Other Related Motorcycles
If you’re interested in the Honda XL750 Transalp, you’re probably also considering other motorcycles with the same motor. In this case, the only other motorcycle at present is the Honda CB750 Hornet.
The Honda CB750 Hornet is a re-imagining of the Hornet brand that was most recently an inline four-cylinder naked sport motorcycle.
The modern CB750 has a parallel twin. While it’s higher spec than the inline-four Hornet in every way, and has sharper, modern styling, a parallel twin always has a very different feel. It competes more with the likes of the modern Ducati Monster 937, the Suzuki GSX-8S, and other middleweight naked sport motorcycles.
Reference — Owner’s Manual for the Honda XL750 Transalp
The above information came from a mix of the owner’s manual, service manual, press releases, and forum information for the Honda XL750 Transalp.
Below you can see some screenshots for the Transalp.
You can also download the owner’s manual from here.

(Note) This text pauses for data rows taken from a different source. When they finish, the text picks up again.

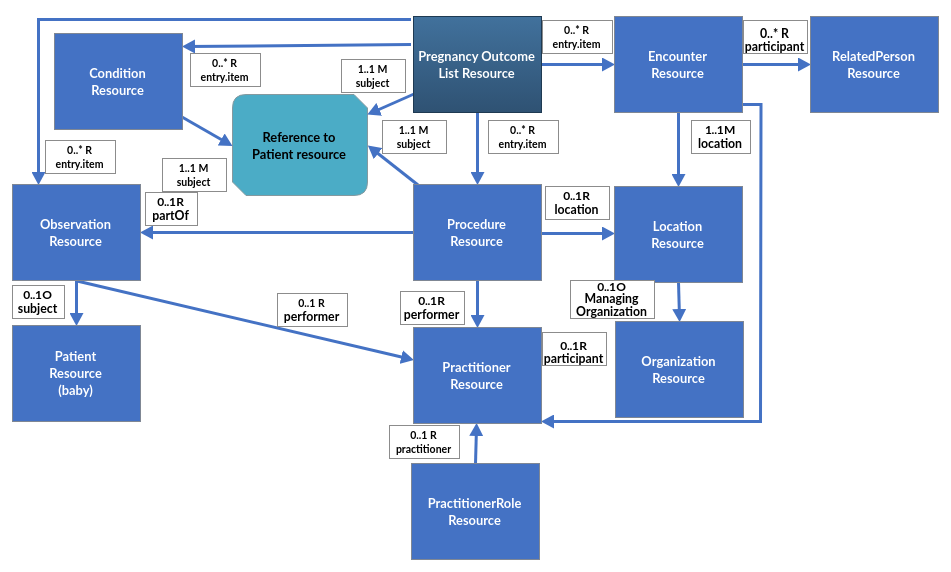
<!DOCTYPE html>
<html lang="en">
<head>
<meta charset="utf-8">
<title>Pregnancy outcome resource diagram</title>
<style>
:root {
  --node: #4472c4;
  --node-edge: #7f8794;
  --list-top: #41719c;
  --list-bottom: #2f5273;
  --list-edge: #1f3a52;
  --reference: #4bacc6;
  --reference-edge: #85999f;
  --label-edge: #8c8c8c;
  --paper: #fff;
  --ink: #000;
}
* { box-sizing: border-box; }
html, body { margin: 0; }
body { width: 951px; height: 572px; overflow: hidden; background: var(--paper); }
.diagram { position: relative; width: 951px; height: 572px; overflow: hidden; font-family: Lato, "Open Sans", sans-serif; font-weight: 700; text-align: center; }
.connectors { position: absolute; inset: 0; }
.connectors .lines path { fill: none; stroke: var(--node); stroke-width: 3; marker-end: url(#arrow); }
.connectors .head { fill: var(--node); }
.connectors .reference-shape { fill: var(--reference); stroke: var(--reference-edge); }
.node, .label { position: absolute; left: var(--x); top: var(--y); display: flex; align-items: center; justify-content: center; padding-right: 2px; white-space: nowrap; }
.node { width: 129px; height: 97px; background: var(--node); border: 1px solid var(--node-edge); color: var(--paper); font-size: 12.9px; line-height: 17px; }
.node.list { background: linear-gradient(var(--list-top), var(--list-bottom)); border-color: var(--list-edge); }
.node.reference { width: 136px; height: 102px; background: none; border: 0; color: var(--ink); }
.label { width: var(--w, 71px); height: 34px; background: var(--paper); border: 1px solid var(--label-edge); color: var(--ink); font-size: 10.5px; line-height: 14px; }
.label.large { font-size: 12.3px; }
.label.large .count { font-size: 12px; letter-spacing: -0.3px; word-spacing: -2px; }
.label .wide { font-size: 12.3px; }
.label.low { align-items: flex-end; line-height: 13px; }
.label.managing { height: 39px; line-height: 12.3px; }
</style>
</head>
<body>
<main class="diagram">
  <svg class="connectors" width="951" height="572" viewBox="0 0 951 572" aria-hidden="true">
    <defs>
      <marker id="arrow" markerUnits="userSpaceOnUse" markerWidth="13" markerHeight="14" refX="9" refY="7" orient="auto">
        <path class="head" d="M0 0L13 7L0 14Z"/>
      </marker>
    </defs>
    <path class="reference-shape" d="M246 94.5H354L367.5 108V182Q367.5 195.5 354 195.5H246L232.5 182V108Q232.5 94.5 246 94.5Z"/>
    <g class="lines">
      <path d="M411 19.5H38.5V181"/>
      <path d="M411 44.5L186 46.5"/>
      <path d="M414 94L371 113"/>
      <path d="M182 117L229 144"/>
      <path d="M418 185L371 148"/>
      <path d="M541 64.5H611"/>
      <path d="M742 64.5H807"/>
      <path d="M477.5 112V181"/>
      <path d="M678.5 112V183"/>
      <path d="M414 232.5H144"/>
      <path d="M541 233.5H611"/>
      <path d="M76.5 280V322"/>
      <path d="M77 281L410 359"/>
      <path d="M477.5 280V324"/>
      <path d="M678.5 282L679.5 318"/>
      <path d="M475.5 464L476.5 427"/>
      <path d="M742 104.5H761L760.5 421.5H545"/>
    </g>
  </svg>

  <div class="node" style="--x:54px;--y:33px">Condition<br>Resource</div>
  <div class="node list" style="--x:413px;--y:16px">Pregnancy Outcome<br>List Resource</div>
  <div class="node" style="--x:614px;--y:16px">Encounter<br>Resource</div>
  <div class="node" style="--x:810px;--y:16px">RelatedPerson<br>Resource</div>
  <div class="node reference" style="--x:232px;--y:95px">Reference to<br>Patient resource</div>
  <div class="node" style="--x:12px;--y:184px">Observation<br>Resource</div>
  <div class="node" style="--x:413px;--y:184px">Procedure<br>Resource</div>
  <div class="node" style="--x:614px;--y:186px">Location<br>Resource</div>
  <div class="node" style="--x:12px;--y:325px">Patient<br>Resource<br>(baby)</div>
  <div class="node" style="--x:413px;--y:327px">Practitioner<br>Resource</div>
  <div class="node" style="--x:615px;--y:321px">Organization<br>Resource</div>
  <div class="node" style="--x:411px;--y:463px">PractitionerRole<br>Resource</div>

  <div class="label" style="--x:190px;--y:53px">0..* R<br>entry.item</div>
  <div class="label" style="--x:341px;--y:59px;--w:65px">1..1 M<br>subject</div>
  <div class="label" style="--x:542px;--y:20px">0..* R<br>entry.item</div>
  <div class="label large low" style="--x:743px;--y:20px;--w:65px">0..* R<br>participant</div>
  <div class="label" style="--x:45px;--y:140px">0..* R<br>entry.item</div>
  <div class="label" style="--x:162px;--y:158px;--w:65px">1..1 M<br>subject</div>
  <div class="label" style="--x:382px;--y:120px;--w:65px">1..1 M<br>subject</div>
  <div class="label" style="--x:488px;--y:120px">0..* R<br>entry.item</div>
  <div class="label large" style="--x:691px;--y:120px;--w:60px"><span><span class="count">1..1 M</span><br>location</span></div>
  <div class="label large" style="--x:145px;--y:192px;--w:53px"><span><span class="count">0..1 R</span><br>partOf</span></div>
  <div class="label large" style="--x:545px;--y:186px;--w:65px"><span><span class="count">0..1 R</span><br>location</span></div>
  <div class="label large" style="--x:12px;--y:285px;--w:53px"><span><span class="count">0..1 O</span><br>subject</span></div>
  <div class="label" style="--x:277px;--y:293px"><span>0..1 R<br><span class="wide">performer</span></span></div>
  <div class="label large" style="--x:400px;--y:291px;--w:65px"><span><span class="count">0..1 R</span><br>performer</span></div>
  <div class="label large managing" style="--x:570px;--y:280px;--w:85px"><span><span class="count">0..1 O</span><br>Managing<br>Organization</span></div>
  <div class="label large low" style="--x:542px;--y:332px;--w:65px"><span><span class="count">0..1 R</span><br>participant</span></div>
  <div class="label" style="--x:389px;--y:425px">0..1 R<br>practitioner</div>
</main>
</body>
</html>
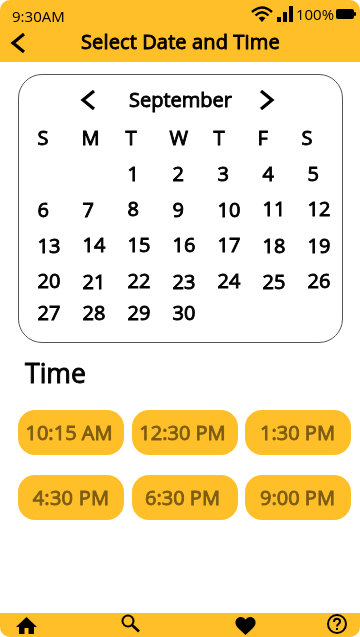
<!DOCTYPE html>
<html lang="en">
<head>
<meta charset="utf-8">
<title>Select Date and Time</title>
<style>
:root { --amber: #ffbf29; --ink: #000; --paper: #fff; --muted: #7c5c14; --line: #555; }
* { box-sizing: border-box; margin: 0; padding: 0; }
html, body { width: 360px; height: 637px; overflow: hidden; background: var(--paper); }
body { font-family: "Open Sans", "Noto Sans", sans-serif; color: var(--ink); }
svg { display: block; }
a { color: inherit; text-decoration: none; }
.screen { width: 360px; height: 637px; display: flex; flex-direction: column; border-radius: 10px; overflow: hidden; background: var(--paper); }
.strong { font-size: 20px; font-weight: 400; -webkit-text-stroke: 0.9px currentColor; }
.chevron { fill: none; stroke: var(--ink); stroke-width: 3.2; }

.top-bar { height: 62px; flex: none; background: var(--amber); }
.status { height: 28px; padding: 5px 3px 0 12px; display: flex; justify-content: space-between; font-size: 15px; line-height: 23px; }
.status-icons { display: flex; align-items: center; height: 18px; }
.status-icons .signal { margin: 0 3px 0 4px; }
.status-icons .battery { margin-left: 2px; }
.title-row { height: 34px; padding-left: 10px; display: flex; align-items: center; }
.title-row h1 { margin: -7px 0 0 55px; line-height: 28px; letter-spacing: 0.13px; white-space: nowrap; }
.title-row .back { margin-top: -4px; }

.calendar { flex: none; width: 325px; height: 269px; margin: 12px 0 0 18px; padding: 6px 0 0 18px; border: 1px solid var(--line); border-radius: 24px; }
.month { height: 37px; padding-left: 43px; display: flex; align-items: center; }
.month h2 { flex: none; width: 163px; padding-left: 33px; white-space: nowrap; }
.weekdays { display: grid; grid-template-columns: repeat(7, 44px); height: 37px; line-height: 39px; margin-left: 0.6px; }
.days { display: grid; grid-template-columns: repeat(7, 45px); grid-template-rows: 36px 35px 36px 35px 30px; align-items: center; line-height: 28px; margin-left: 0.6px; padding-top: 1px; }
.days .first { grid-column: 3; }
.days .low { margin-top: 2px; }
.days .high { margin-top: -2px; }

.times { padding: 12px 9px 0 18px; flex: 1; }
.times h2 { font-size: 26.5px; line-height: 36px; margin-left: 7px; }
.slots { display: grid; grid-template-columns: repeat(3, 106px); justify-content: space-between; gap: 20px 0; margin-top: 19px; }
.slot { height: 45px; border-radius: 17px; background: var(--amber); color: var(--muted); text-align: center; line-height: 46px; white-space: nowrap; }
.slot.shift { padding-right: 4px; }
.slot.wide { letter-spacing: 0.25px; }
.slot.edge { padding-right: 1px; }

.tab-bar { flex: none; height: 24px; padding-left: 16px; display: flex; align-items: center; background: var(--amber); }
.tab-bar .search { margin-left: 84px; }
.tab-bar .favourites { margin: 1px 0 0 94px; }
.tab-bar .help { margin-left: 70px; }
</style>
</head>
<body>
<main class="screen">
  <header class="top-bar">
    <div class="status">
      <span>9:30AM</span>
      <span class="status-icons">
        <svg width="22" height="18" viewBox="0 0 22 18" fill="none" stroke="#000" stroke-width="2.4" aria-hidden="true">
          <path d="M1 7Q11-2 21 7M4.5 10.5Q11 4 17.5 10.5"/>
          <path d="M7.5 13Q11 10 14.5 13L11 17Z" fill="#000" stroke="none"/>
        </svg>
        <svg class="signal" width="16" height="18" viewBox="0 0 16 18" aria-hidden="true">
          <rect y="12" width="4" height="5"/><rect x="6" y="7" width="4" height="10"/><rect x="12" y="1" width="4" height="16"/>
        </svg>
        <span>100%</span>
        <svg class="battery" width="21" height="12" viewBox="0 0 21 12" aria-hidden="true">
          <rect y="1" width="18" height="10" rx="2"/><rect x="18" y="4" width="2" height="4" rx="1"/>
        </svg>
      </span>
    </div>
    <div class="title-row">
      <a class="back" href="#" aria-label="Back"><svg class="chevron" width="16" height="20" viewBox="0 0 16 20"><path d="M14 1L3 10L14 19"/></svg></a>
      <h1 class="strong">Select Date and Time</h1>
    </div>
  </header>

  <section class="calendar strong" aria-label="Calendar">
    <div class="month">
      <a href="#" aria-label="Previous month"><svg class="chevron" width="16" height="20" viewBox="0 0 16 20"><path d="M14 1L3 10L14 19"/></svg></a>
      <h2 class="strong">September</h2>
      <a href="#" aria-label="Next month"><svg class="chevron" width="16" height="20" viewBox="0 0 16 20"><path d="M2 1L13 10L2 19"/></svg></a>
    </div>
    <div class="weekdays"><span>S</span><span>M</span><span>T</span><span>W</span><span>T</span><span>F</span><span>S</span></div>
    <div class="days">
      <span class="first">1</span><span>2</span><span>3</span><span>4</span><span>5</span>
      <span>6</span><span>7</span><span class="high">8</span><span>9</span><span>10</span><span class="high">11</span><span class="high">12</span>
      <span class="low">13</span><span>14</span><span>15</span><span>16</span><span>17</span><span class="low">18</span><span class="low">19</span>
      <span>20</span><span class="low">21</span><span>22</span><span class="low">23</span><span>24</span><span class="low">25</span><span>26</span>
      <span>27</span><span>28</span><span>29</span><span>30</span>
    </div>
  </section>

  <section class="times">
    <h2 class="strong">Time</h2>
    <div class="slots">
      <a class="slot shift strong" href="#">10:15 AM</a>
      <a class="slot shift strong" href="#">12:30 PM</a>
      <a class="slot edge strong" href="#">1:30 PM</a>
      <a class="slot wide strong" href="#">4:30 PM</a>
      <a class="slot shift strong" href="#">6:30 PM</a>
      <a class="slot edge strong" href="#">9:00 PM</a>
    </div>
  </section>

  <nav class="tab-bar">
    <a href="#" aria-label="Home"><svg width="21" height="22" viewBox="0 0 21 22"><path d="M10.5 3L21 13H18V20H12.5V14H8.5V20H3V13H0Z"/></svg></a>
    <a class="search" href="#" aria-label="Search"><svg width="20" height="22" viewBox="0 0 20 22" fill="none" stroke="#000"><circle cx="7" cy="7" r="5.5" stroke-width="2"/><path d="M11 11L18 17.5" stroke-width="2.6"/></svg></a>
    <a class="favourites" href="#" aria-label="Favourites"><svg width="21" height="22" viewBox="0 0 21 22"><path d="M10.5 20L3 13C-2 8 1 2 6 2Q9 2 10.5 4.5Q12 2 15 2C20 2 23 8 18 13Z"/></svg></a>
    <a class="help" href="#" aria-label="Help"><svg width="22" height="22" viewBox="0 0 22 22" fill="none" stroke="#000" stroke-width="2"><circle cx="11" cy="10" r="9"/><path d="M8 8C8 3.5 14 4 14 7.5C14 10 11 10 11 12.5M11 14V16"/></svg></a>
  </nav>
</main>
</body>
</html>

Below is an archive copy of the owner’s manual in English. You can either browse it here or download it.